Finally, we must refer to the Labour Exchanges and insurance against unemployment proposals. The former is indeed a good and easy way to facilitate the separating of the young, sturdy and cheap workers from the old, feeble and more expensive. While the latter, like the Old Age Pensions law, is merely an instalment of that reshaping of the Poor Law system so often promised, a readjustment that will leave the workers if anything worse off than at present, for it does not even pretend to lessen unemployment, and tends to weaken what organisation the workers have, to the greater extension of capitalist control.
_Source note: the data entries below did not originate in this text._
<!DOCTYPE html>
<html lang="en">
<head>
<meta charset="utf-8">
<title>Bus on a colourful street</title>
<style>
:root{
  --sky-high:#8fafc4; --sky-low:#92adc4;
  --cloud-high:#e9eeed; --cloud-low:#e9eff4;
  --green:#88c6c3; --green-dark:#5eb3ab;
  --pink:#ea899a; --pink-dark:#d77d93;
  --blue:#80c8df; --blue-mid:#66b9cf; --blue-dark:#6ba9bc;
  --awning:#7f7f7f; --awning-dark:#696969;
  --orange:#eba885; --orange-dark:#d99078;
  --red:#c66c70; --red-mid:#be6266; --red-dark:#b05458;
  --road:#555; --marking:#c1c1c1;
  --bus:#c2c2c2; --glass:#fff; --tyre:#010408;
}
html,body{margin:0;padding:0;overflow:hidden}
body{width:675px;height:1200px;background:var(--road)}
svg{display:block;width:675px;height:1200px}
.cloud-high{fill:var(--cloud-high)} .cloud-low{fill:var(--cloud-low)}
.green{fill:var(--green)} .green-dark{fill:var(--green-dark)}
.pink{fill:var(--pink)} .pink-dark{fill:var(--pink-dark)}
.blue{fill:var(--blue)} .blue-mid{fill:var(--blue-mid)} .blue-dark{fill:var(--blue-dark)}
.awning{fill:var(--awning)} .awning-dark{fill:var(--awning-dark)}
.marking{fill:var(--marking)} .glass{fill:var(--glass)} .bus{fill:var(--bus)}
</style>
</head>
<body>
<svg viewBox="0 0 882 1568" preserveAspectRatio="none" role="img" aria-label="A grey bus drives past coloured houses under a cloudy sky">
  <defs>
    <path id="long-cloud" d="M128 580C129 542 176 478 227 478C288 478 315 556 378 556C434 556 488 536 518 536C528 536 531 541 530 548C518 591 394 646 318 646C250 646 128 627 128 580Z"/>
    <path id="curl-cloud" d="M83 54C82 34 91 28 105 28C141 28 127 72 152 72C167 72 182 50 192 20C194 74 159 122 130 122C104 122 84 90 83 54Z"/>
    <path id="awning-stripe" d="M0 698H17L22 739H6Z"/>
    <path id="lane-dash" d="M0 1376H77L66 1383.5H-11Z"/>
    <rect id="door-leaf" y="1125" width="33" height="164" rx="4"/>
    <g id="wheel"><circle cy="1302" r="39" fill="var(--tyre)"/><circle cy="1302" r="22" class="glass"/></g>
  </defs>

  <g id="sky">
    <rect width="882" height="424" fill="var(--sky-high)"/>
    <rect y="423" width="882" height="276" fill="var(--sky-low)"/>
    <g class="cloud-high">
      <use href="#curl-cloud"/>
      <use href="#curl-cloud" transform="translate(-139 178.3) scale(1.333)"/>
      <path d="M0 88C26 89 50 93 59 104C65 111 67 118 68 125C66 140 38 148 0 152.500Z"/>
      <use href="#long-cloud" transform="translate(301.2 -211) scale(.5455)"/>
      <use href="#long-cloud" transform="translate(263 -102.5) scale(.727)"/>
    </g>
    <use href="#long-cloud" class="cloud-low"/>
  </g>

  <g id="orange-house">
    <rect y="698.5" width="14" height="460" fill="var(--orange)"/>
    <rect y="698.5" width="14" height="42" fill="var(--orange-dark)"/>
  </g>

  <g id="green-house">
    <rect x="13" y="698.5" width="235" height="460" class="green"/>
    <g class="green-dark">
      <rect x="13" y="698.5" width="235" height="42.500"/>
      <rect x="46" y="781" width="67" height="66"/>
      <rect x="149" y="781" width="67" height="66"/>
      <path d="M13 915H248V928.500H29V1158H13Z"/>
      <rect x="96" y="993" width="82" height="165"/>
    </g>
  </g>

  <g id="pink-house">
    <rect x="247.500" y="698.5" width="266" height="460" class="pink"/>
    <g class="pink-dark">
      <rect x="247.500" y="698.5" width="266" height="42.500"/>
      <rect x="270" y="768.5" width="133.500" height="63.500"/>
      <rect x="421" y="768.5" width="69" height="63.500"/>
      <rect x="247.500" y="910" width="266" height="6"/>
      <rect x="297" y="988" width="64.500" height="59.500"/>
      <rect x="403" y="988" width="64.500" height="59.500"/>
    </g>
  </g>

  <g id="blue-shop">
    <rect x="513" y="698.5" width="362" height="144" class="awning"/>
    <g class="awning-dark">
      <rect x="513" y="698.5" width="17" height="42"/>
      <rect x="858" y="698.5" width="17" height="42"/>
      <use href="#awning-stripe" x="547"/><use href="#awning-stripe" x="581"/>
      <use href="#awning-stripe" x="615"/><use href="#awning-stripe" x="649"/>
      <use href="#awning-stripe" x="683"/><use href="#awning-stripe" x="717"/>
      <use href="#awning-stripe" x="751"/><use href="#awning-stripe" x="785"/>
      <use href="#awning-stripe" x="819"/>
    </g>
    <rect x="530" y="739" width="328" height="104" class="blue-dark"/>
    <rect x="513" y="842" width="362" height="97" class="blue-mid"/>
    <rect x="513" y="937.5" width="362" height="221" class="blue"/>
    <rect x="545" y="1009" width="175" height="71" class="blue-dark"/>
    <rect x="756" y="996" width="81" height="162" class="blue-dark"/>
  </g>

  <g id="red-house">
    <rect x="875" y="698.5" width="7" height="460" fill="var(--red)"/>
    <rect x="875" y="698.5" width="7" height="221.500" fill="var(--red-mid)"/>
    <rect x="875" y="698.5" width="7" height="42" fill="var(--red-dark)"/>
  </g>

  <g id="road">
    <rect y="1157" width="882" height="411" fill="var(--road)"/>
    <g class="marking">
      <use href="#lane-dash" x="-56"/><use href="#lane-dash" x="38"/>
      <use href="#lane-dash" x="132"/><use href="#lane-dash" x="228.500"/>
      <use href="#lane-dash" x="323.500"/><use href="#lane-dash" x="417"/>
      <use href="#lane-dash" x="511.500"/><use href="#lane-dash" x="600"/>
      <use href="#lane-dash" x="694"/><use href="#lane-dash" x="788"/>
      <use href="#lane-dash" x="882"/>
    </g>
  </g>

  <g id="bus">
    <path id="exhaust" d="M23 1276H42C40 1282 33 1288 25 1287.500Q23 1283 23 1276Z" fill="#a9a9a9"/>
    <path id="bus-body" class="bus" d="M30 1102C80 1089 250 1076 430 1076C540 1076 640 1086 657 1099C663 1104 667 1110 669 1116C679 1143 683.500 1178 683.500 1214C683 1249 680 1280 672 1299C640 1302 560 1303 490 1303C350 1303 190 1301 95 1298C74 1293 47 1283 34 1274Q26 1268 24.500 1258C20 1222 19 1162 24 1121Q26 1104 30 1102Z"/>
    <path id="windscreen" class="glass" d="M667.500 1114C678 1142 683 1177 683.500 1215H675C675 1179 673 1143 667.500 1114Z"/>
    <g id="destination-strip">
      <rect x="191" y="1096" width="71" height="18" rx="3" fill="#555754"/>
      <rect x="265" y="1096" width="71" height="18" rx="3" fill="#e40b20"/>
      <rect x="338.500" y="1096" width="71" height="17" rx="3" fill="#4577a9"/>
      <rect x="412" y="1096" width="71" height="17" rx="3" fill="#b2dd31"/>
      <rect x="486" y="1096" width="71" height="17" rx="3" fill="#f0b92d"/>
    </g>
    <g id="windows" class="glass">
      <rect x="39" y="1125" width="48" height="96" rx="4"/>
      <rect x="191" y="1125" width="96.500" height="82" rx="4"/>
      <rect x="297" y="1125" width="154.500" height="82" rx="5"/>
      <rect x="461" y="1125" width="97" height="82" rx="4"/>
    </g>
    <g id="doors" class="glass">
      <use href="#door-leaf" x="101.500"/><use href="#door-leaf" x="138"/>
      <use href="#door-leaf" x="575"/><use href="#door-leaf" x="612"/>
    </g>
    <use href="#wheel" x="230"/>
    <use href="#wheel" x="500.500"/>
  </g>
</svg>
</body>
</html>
In placing the forgoing brief survey of the recent history of labour-faking before the thoughtful wage workers we hope to render a service to our class, and believe that, enlightened by the information contained in our “Manifesto” and in the SOCIALIST STANDARD they will at last throw off those who throttle them to-day, and see that only Socialism is the workers’ programme. Fortunately, there are many signs at hand that the rank and file of the S.D.P. and I.L.P. are growing tired of their leaders’ compromise with the Liberal Party and of the reform and palliative propaganda in face of the inevitable increase of poverty, unemployment, and insecurity of occupation among the workers. Let us therefore plod on with our revolutionary propaganda ! The truth of uncompromising Socialism is bound to conquer at no distant period over the combined forces of capitalism and labour-fakerdom.

H. J. N.

Leave a Reply